Task statement | Show every line of the data that contains the string "fold".
-------- Data under study
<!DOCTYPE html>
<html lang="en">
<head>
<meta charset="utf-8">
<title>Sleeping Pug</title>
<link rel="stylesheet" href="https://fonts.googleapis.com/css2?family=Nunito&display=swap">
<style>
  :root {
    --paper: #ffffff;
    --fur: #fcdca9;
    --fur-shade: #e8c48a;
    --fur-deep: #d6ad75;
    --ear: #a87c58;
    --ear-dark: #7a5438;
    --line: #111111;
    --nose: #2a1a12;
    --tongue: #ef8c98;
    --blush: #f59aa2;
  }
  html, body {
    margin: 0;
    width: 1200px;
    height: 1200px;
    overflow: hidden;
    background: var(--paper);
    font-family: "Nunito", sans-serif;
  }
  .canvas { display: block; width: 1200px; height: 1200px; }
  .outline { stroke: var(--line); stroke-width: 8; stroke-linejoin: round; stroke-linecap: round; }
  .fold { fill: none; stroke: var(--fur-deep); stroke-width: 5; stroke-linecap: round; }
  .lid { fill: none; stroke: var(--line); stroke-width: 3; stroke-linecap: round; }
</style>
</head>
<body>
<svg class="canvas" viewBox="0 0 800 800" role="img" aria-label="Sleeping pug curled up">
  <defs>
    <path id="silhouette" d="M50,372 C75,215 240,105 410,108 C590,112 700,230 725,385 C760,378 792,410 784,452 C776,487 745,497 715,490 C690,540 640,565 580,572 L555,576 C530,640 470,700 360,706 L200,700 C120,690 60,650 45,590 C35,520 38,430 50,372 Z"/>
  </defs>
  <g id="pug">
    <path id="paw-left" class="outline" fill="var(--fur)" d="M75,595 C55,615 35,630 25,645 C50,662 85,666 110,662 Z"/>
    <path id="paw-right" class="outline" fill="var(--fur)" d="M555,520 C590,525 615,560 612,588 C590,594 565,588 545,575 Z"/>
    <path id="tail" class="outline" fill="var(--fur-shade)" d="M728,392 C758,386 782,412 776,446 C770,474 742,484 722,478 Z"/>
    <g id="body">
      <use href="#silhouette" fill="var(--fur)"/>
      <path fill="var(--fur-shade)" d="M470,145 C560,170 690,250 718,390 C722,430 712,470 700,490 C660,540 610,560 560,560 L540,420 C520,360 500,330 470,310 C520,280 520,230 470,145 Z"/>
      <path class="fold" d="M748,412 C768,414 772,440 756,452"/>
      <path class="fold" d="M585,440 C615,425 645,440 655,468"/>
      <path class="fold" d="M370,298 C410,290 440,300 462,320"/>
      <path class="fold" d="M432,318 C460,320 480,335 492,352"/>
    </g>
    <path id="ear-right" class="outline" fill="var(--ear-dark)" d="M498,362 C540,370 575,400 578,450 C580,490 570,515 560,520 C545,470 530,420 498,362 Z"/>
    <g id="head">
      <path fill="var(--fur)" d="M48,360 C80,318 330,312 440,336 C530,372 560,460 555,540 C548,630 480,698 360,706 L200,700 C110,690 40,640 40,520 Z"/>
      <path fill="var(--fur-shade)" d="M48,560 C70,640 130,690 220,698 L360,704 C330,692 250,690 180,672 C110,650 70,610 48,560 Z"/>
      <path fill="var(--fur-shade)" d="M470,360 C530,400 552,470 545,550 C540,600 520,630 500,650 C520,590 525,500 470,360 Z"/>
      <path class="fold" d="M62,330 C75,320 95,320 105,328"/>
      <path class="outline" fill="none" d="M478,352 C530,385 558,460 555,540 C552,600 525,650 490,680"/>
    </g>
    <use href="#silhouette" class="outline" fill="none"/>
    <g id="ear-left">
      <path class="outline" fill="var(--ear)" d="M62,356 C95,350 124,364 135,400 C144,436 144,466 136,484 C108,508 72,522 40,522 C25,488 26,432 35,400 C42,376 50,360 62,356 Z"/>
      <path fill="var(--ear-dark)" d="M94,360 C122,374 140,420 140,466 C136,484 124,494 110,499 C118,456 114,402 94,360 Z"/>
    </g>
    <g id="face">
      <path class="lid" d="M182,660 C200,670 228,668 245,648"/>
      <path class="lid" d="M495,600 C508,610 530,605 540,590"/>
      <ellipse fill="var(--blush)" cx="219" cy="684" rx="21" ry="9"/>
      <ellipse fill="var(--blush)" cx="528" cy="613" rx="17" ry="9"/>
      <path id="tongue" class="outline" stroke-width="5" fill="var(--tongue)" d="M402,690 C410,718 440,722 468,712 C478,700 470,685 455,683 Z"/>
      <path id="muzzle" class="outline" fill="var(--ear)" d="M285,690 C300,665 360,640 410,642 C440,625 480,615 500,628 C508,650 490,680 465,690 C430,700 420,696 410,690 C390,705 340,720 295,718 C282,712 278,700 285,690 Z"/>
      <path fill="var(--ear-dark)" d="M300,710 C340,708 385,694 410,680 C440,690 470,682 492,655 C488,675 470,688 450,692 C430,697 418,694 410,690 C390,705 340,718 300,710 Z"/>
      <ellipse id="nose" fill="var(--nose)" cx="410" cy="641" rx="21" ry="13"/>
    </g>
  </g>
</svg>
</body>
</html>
----------------
Answer section |
  .fold { fill: none; stroke: var(--fur-deep); stroke-width: 5; stroke-linecap: round; }
      <path class="fold" d="M748,412 C768,414 772,440 756,452"/>
      <path class="fold" d="M585,440 C615,425 645,440 655,468"/>
      <path class="fold" d="M370,298 C410,290 440,300 462,320"/>
      <path class="fold" d="M432,318 C460,320 480,335 492,352"/>
      <path class="fold" d="M62,330 C75,320 95,320 105,328"/>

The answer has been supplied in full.